Rhett Miller is the frontman for rock band Old 97’s, a solo singer-songwriter, an essayist and a podcaster.

And he’s also a father of two, which indirectly led to his newest gig of picture-book writer. “No More Poems! A Book In Verse That Just Gets Worse” (Little, Brown, $17.99) is a compendium of wry kid-friendly verses on everything from sibling strife to the irresistible lure of screens: “I used to go to Mom’s house/With a birthday cake/Now I simply text her/Don’t even have to bake.”

The book’s roots stretch back several years, to the bedtime routines for his now-teenagers.

“I would pull out Shel Silverstein, Roald Dahl and Edward Gorey and we would read each other poems,” explains Miller, who will be at BookPeople on Monday. “There was something so interactive and immersive about it. We would talk about the characters in the poems. … I watched them fall in love with the humor and the intelligence in them, especially the Shel Silverstein poems.”

Fast-forward a few years and Miller was on tour and missing his kids. The usual phone check-ins didn’t always result in the best conversations, so he hatched a plan.

“I knew if I got them on FaceTime I wouldn’t be able to hold their interest, but if I went out and brought them a new poem to look at … I could trick them into spending more time,” he said.

A routine was born. He’d get up early, find a coffee shop and write a draft of a poem, which he’d then text to his kids. Post-school, they’d call in with their notes.

“Part of why it was so fun and so easy is that as I was doing it, I didn’t think of it as something that was going to become a commercial enterprise, which takes a lot of the pressure off,” he says. “I would say, ‘Let me have it, tell me what you really think.’”

They would, indeed. They liked when a poem assumed a certain level of intelligence and employed higher-level language.
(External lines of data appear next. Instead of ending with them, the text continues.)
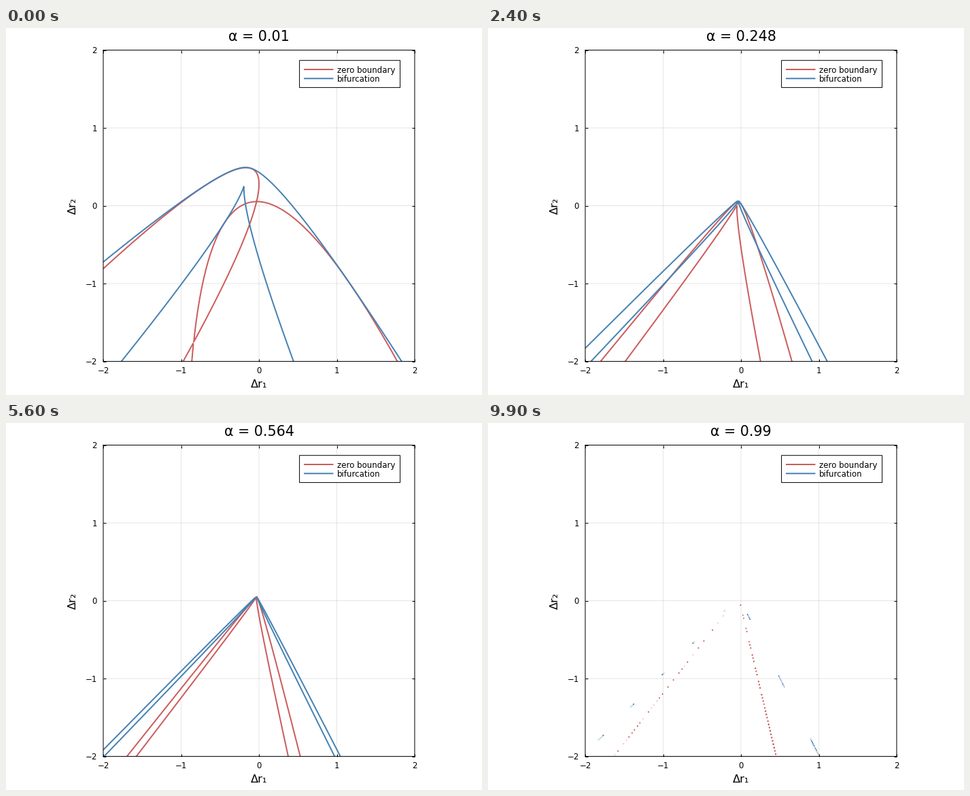
These frames come from a looping animation (700 by 540 pixels, 10 s). A matplotlib script:

```python
import numpy as np
import matplotlib.pyplot as plt
from matplotlib.animation import FuncAnimation

plt.rcParams.update({"font.family": "DejaVu Sans", "path.snap": False,
                     "path.simplify": False})

W, H = 700, 540
FRAMES = 100
PX = 0.72  # points per pixel at 100 dpi
LEFT, RIGHT, TOP, BOTTOM = 143, 601, 32.55, 490.55
RED, BLUE = "indianred", "steelblue"

# r = P + (1 - alpha) (A1 s + A2 t) + alpha (B1 s^2 + B12 s t + B2 t^2)
P = np.array([-0.0309, 0.0537])
A1 = np.array([0.0315, 0.1335])
A2 = np.array([-0.0928, -0.001])
B1 = np.array([-0.7805, -1.0])
B2 = np.array([0.2356, -1.0])
B12 = np.array([1.10860, 0.14025])

axis = np.linspace(-2, 2, 400)
X, Y = np.meshgrid(axis, axis)
ZX, ZY = P[0] - X, P[1] - Y


def cross(u, v):
    return u[0] * v[1] - u[1] * v[0]


def resultant(a, b):
    """Vanishes where r lies on the image of one coordinate axis."""
    z = (ZX, ZY)
    return cross(b, z) ** 2 - cross(b, a) * cross(a, z)


def zero_boundary(k):
    return resultant(k * A1, B1) * resultant(k * A2, B2)


def bifurcation(k):
    """Discriminant of the pencil spanned by the two isocline conics."""
    a1, a2, b1, b2, b12 = (np.poly1d(v[::-1]) for v in
                           (k * A1 / 2, k * A2 / 2, B1, B2, B12))
    e2, e1, e0 = (b1 * b2 - b12 * b12 / 4).coeffs
    f3, f2, f1, f0 = (b1 * a2 * a2 + b2 * a1 * a1 - b12 * a1 * a2).coeffs
    a = ZY * e2 - f3
    b = ZY * e1 + ZX * e2 - f2
    c = ZY * e0 + ZX * e1 - f1
    d = ZX * e0 - f0
    return (18 * a * b * c * d - 4 * b**3 * d + b * b * c * c
            - 4 * a * c**3 - 27 * a * a * d * d)


fig = plt.figure(figsize=(W / 100, H / 100), dpi=100, facecolor="white")
ax = fig.add_axes([LEFT / W, 1 - BOTTOM / H,
                   (RIGHT - LEFT) / W, (BOTTOM - TOP) / H])


def label(x, y, text, size, ha="center", va="baseline", **kw):
    return fig.text(x / W, 1 - y / H, text, fontsize=size * PX, ha=ha,
                    va=va, zorder=6, **kw)


def stroke(xs, ys, color, width):
    fig.add_artist(plt.Line2D(np.array(xs) / W, 1 - np.array(ys) / H,
                              color=color, lw=width * PX, zorder=5,
                              solid_capstyle="butt"))


ticks = [-2, -1, 0, 1, 2]
ax.set(xlim=(-2, 2), ylim=(-2, 2), xticks=ticks, yticks=ticks)
ax.set_axisbelow(True)
ax.grid(color="black", alpha=0.1, lw=PX)
ax.tick_params(direction="in", length=4 * PX, width=PX, top=True, right=True,
               labelbottom=False, labelleft=False)
for spine in ax.spines.values():
    spine.set_linewidth(PX)

for v in ticks:
    name = str(v).replace("-", "\u2212")
    f = (v + 2) / 4
    label(LEFT + f * (RIGHT - LEFT), 507.7, name, 11.8)
    label(133.7, BOTTOM - f * (BOTTOM - TOP) + 4.6, name, 11.8, ha="right")
label(372, 529, "Δr₁", 16.2)
label(105.6, 262, "Δr₂", 16.2, ha="right", va="center", rotation=90)
title = label(372, 18.6, "", 20.7)

fig.add_artist(plt.Rectangle((431.6 / W, 1 - 87.6 / H), 148 / W, 39.9 / H,
                             fc="white", ec="black", lw=PX, zorder=4))
for y, color, name in [(61, RED, "zero boundary"), (74.3, BLUE, "bifurcation")]:
    stroke([438, 481.5], [y, y], color, 2)
    label(487.2, y + 4.8, name, 11.8, ha="left")

curves = []


def update(i):
    while curves:
        curves.pop().remove()
    alpha = 0.01 + 0.98 * i / (FRAMES - 1)
    k = (1 - alpha) / np.sqrt(alpha)
    title.set_text(f"α = {round(alpha, 3)}")
    for field, color in [(zero_boundary, RED), (bifurcation, BLUE)]:
        cs = ax.contour(X, Y, field(k), levels=[0], colors=[color],
                        linewidths=2 * PX, zorder=2)
        cs.set_joinstyle("round")
        cs.set_capstyle("round")
        curves.append(cs)


anim = FuncAnimation(fig, update, frames=FRAMES, interval=100, repeat=True)
plt.show()
```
And they didn’t shy away from informing Miller, “No, Dad, this sucks.”

Indeed, Miller hasn’t escaped the universal challenge of seeming uncool to his kids. To wit, “Rock Star Dad,” written in the voice of Miller’s then-13-year-old son:

“One guy at the show/Got so worked up I thought he’d cry/I’m like are you kidding?/My dad’s such a boring guy/I guess I like his scrambled eggs/He gives a mean foot rub/But why must these fanatics/Pack themselves into the club?”

Expressive, energetic illustrations spring off the pages of “Poems,” created by Caldecott medalist and New York Times best-selling author and illustrator Dan Santat. The pairing had an unlikely beginning: Miller was listening to Sarah Enni’s “First Draft” podcast, which spotlights authors, and Santat was the guest.

“I thought, ‘This guy sounds so cool; he sounds like somebody I want to hang out with. I wonder if his stuff is any good?’” Miller’s editor indulged him with an ask of the much-celebrated Santat — who signed on to the project right away. Though they didn’t get to meet until after the proofs were complete, the two now tour together.

“I learned so much from the way he interacts with kids,” says Miller, who credits Santat with inspiring on-the-spot poem writing from audience contributions. “It’s so important to stress to the kids their own agency. Any one of them can do this. They can make art.”

And what do his in-home critics think of “Poems” now that it’s out in the world?

“Their voiced admiration is so grudging,” Miller jokes. “When the book came in and we’re sitting there with this hardback book and they both kind of let out this … noise: ‘Oh, my God, Dad, it’s real.’ I think that they had kind of always thought it was something we’d joke about, but it would never really happen.”